Matheson: We have a team of analysts making updates throughout the day, and those flow into the portal within a minute or two. It’s very quick. Some users might check updates every hour or two. Market open in Europe is a critical moment each day as equity derivatives traders are trying to balance their books before market open. If something is announced at 7:00 AM in London we endeavor to get that data, analyze it, update our forecasts if necessary, and push that out to customers as soon as possible. We need to be bang on and we pride ourselves in that timeliness.
Is everything we’ve been discussing part of a solution set for asset managers?
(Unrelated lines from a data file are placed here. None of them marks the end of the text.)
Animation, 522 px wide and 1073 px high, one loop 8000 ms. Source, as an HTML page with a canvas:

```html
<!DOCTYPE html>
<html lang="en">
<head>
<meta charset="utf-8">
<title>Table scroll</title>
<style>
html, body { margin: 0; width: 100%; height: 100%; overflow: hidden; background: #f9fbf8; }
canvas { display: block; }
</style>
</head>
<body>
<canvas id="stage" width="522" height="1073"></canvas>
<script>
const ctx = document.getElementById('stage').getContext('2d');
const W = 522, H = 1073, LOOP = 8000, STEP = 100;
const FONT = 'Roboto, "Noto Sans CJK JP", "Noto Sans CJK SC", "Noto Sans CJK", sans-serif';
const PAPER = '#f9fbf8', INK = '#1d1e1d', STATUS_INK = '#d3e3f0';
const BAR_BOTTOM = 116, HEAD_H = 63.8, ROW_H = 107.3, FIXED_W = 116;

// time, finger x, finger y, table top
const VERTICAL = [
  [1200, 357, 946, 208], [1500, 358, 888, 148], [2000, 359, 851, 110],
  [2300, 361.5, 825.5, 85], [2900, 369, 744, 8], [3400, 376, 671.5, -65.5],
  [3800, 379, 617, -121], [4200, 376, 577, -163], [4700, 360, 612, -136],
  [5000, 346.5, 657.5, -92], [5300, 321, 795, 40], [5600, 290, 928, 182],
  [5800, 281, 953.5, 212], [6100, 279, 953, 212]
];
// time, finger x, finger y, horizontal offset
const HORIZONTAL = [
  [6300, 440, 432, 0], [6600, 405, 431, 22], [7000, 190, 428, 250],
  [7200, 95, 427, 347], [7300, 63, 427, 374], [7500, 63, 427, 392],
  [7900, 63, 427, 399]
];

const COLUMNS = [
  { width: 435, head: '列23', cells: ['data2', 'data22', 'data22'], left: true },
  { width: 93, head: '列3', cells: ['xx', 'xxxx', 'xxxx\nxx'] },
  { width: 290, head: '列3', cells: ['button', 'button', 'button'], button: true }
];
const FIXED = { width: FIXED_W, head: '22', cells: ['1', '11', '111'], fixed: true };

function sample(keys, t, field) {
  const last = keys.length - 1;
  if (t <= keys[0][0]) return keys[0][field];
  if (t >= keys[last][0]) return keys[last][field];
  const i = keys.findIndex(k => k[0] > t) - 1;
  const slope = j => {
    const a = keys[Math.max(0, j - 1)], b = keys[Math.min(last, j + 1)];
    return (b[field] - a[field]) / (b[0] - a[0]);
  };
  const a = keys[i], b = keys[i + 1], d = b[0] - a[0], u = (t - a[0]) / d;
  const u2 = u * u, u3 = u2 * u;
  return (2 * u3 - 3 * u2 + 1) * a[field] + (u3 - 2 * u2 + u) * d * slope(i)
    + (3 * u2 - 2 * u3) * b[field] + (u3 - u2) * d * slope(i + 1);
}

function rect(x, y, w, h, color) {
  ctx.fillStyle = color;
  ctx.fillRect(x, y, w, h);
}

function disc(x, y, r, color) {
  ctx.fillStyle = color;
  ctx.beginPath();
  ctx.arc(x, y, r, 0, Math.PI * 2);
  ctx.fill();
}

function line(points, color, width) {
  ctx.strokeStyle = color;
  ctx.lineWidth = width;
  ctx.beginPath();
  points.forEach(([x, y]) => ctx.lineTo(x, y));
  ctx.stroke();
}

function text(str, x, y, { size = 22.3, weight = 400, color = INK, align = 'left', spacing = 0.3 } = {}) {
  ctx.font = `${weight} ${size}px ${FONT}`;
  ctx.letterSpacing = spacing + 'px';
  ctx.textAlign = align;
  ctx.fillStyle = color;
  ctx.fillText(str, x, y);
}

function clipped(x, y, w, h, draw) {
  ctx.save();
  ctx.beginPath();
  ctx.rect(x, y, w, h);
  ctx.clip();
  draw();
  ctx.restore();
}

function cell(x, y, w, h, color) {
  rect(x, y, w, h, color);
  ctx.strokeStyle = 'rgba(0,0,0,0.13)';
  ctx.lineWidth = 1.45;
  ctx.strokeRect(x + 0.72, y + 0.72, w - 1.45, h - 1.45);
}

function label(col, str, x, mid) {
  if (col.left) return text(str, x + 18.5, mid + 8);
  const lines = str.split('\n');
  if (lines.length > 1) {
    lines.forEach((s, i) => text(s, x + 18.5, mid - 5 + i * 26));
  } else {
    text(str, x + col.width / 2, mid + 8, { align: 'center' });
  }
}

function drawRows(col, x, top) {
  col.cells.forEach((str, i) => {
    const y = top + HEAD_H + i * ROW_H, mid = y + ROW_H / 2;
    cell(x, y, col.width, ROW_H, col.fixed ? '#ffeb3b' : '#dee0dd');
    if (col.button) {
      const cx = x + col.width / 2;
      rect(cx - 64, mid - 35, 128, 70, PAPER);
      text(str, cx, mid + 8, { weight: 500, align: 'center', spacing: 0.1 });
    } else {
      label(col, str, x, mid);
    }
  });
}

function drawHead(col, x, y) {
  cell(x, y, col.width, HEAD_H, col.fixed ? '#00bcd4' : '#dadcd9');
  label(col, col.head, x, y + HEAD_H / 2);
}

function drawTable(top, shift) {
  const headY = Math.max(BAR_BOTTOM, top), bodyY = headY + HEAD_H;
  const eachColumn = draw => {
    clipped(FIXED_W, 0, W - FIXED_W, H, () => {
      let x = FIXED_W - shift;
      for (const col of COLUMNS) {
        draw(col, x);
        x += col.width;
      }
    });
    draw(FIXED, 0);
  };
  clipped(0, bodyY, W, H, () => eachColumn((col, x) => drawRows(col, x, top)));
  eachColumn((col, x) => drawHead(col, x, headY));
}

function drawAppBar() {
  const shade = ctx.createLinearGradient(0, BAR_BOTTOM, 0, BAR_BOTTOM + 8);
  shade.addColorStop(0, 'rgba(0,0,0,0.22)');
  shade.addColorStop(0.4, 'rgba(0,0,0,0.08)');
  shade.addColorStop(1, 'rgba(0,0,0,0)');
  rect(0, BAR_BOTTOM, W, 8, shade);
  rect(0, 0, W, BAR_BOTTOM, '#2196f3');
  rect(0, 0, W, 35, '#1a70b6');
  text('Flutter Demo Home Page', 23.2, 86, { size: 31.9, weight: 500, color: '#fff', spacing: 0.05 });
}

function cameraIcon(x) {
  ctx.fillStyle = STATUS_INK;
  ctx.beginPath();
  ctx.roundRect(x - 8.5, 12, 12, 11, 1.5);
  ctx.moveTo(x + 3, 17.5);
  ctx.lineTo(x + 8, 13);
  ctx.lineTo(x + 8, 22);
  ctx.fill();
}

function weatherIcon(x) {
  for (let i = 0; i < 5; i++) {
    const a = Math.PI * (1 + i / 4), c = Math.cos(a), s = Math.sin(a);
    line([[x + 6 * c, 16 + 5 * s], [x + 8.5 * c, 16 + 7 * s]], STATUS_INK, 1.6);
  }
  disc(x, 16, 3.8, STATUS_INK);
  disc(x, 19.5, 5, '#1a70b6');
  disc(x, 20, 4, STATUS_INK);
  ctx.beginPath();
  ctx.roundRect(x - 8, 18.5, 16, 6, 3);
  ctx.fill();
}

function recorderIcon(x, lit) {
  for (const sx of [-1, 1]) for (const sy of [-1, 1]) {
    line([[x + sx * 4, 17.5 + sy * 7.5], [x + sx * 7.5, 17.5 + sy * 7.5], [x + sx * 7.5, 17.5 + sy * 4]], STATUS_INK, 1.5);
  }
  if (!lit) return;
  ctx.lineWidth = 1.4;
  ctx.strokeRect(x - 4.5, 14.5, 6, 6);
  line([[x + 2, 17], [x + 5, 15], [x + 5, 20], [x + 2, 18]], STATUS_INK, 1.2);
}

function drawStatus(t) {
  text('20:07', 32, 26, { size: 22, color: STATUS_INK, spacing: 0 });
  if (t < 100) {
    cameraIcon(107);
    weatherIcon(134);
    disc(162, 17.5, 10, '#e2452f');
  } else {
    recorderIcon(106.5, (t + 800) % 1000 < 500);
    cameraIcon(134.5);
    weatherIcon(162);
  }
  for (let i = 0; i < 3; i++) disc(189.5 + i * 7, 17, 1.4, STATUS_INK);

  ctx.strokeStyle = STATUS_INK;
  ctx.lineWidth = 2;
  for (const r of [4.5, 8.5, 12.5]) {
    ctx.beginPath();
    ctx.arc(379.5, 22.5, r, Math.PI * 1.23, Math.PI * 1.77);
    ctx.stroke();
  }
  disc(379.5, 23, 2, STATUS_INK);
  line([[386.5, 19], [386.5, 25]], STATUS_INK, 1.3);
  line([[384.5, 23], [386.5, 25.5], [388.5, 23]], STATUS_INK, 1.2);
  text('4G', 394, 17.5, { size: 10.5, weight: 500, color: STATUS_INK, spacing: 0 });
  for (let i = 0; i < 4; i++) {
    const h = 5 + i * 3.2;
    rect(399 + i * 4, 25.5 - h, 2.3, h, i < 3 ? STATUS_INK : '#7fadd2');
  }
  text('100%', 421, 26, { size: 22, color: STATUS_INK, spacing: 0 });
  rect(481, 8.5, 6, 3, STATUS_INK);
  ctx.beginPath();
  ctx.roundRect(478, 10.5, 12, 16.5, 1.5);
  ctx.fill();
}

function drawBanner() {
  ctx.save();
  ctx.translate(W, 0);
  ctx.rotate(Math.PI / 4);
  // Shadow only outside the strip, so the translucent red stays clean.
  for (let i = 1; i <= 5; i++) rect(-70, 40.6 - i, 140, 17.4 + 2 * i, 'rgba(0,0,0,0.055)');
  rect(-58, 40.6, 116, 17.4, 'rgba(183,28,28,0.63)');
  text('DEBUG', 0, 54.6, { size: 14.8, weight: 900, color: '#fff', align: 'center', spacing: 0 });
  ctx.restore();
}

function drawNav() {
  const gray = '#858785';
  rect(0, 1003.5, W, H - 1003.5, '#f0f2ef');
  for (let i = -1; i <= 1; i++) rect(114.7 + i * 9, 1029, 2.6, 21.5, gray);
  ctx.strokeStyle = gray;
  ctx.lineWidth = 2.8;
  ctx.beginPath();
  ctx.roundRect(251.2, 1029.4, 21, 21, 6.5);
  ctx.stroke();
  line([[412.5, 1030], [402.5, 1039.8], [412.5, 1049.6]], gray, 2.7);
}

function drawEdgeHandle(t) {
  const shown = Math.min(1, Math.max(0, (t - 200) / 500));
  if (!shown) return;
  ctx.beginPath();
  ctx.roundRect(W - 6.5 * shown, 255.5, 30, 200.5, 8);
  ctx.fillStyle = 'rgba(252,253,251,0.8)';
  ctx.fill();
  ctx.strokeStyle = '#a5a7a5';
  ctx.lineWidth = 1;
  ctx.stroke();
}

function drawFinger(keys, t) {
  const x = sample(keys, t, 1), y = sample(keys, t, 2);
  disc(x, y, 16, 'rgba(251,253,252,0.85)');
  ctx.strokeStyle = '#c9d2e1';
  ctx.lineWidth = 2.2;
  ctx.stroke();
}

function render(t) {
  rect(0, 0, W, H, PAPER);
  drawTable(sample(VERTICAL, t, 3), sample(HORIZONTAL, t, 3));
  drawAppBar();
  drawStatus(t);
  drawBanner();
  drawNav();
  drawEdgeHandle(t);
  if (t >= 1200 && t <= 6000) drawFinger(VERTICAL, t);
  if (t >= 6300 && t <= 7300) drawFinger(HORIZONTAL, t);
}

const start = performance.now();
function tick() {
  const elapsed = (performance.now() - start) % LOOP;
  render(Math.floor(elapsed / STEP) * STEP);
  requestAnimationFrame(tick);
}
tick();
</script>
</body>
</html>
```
Matheson: Yes. Our data is available via several different methods. Our largest users take it in API and flat file, and also use the web portal to check updates. Along with the dividend forecasting on the web portal, we also have ETFs and index benchmark services available. What that means is, for example, when the equity derivatives traders I just mentioned want dividend data and index and ETF composition data, it’s all available via one platform. We have enhanced custom baskets functionality that users can plug in to that as well. In addition, we have dividend forecasting data available via thinkFolio, which is IHS Markit’s portfolio management system for the buy-side front office, as well as IHS Markit’s Data Lake which includes over 1,500 of our data sets across multiple industries.
When you were talking about in-house dividends forecasting, you mentioned that many of your asset manager clients have in-house teams and use IHS Markit’s capabilities and tools as well. What do they gain by having your team in the mix?
Matheson: We have forecast history for over 10 years, which is unique within the industry. That’s a huge benefit as more and more quant-like buy-side firms are looking at how they can use dividend data as an investment signal. They need historical data to test their strategies.
We’re also trusted by many of the derivatives’ exchanges for their end-of-day pricing models, and that’s validation of the quality of the data and analysis we do. Additionally, we work with index providers, looking at smart beta strategies and how to use dividend forecasting to enhance their offerings. And we genuinely pride ourselves on superb customer service. We’ve been working together with these firms for such a long time that we’ve learned what they need and when we can proactively respond to them. We reach out to them with updates and research notes on areas we know they’re interested in, and they have access to our team. For example, if we were asked about a particular forecast by a customer and then we change it, the analyst making the update will reach out to that customer and let them know – so, it’s not an anonymous client services team, it’s the person making the forecast speaking to the client.
I should mention, too, that along with looking at dividends from a fundamental viewpoint we also have output from the options market, so we can look at implied dividends and marry up the options output. Additionally, we leverage data from our securities finance team to see what stocks are being shorted, as well as our Purchasing Managers’ Index (PMI) data for insight on the global economy. Combining all these different inputs allows us to see the big picture, and as we expand the model, it allows our clients to take the broadest possible or most niche view.
On that quant angle you mentioned, has that changed the makeup of your team at all?
Matheson: As we’ve observed customers on the buy-side looking to extract investment signals we’ve expanded our team to include data scientists and look at how dividends can impact share prices. We’ve used our forecast history to back-test dividend forecast portfolios, and observed they typically exhibit higher returns with lower volatility than relying on trailing dividend data. We’ve also built an advanced analytics model to replicate our analysis and trusted methodology, enabling us to expand the universe that we forecast for – it’s the sort of beachhead from which we can launch more analytics and more interesting scores that we’ll make available via this portal in the years to come.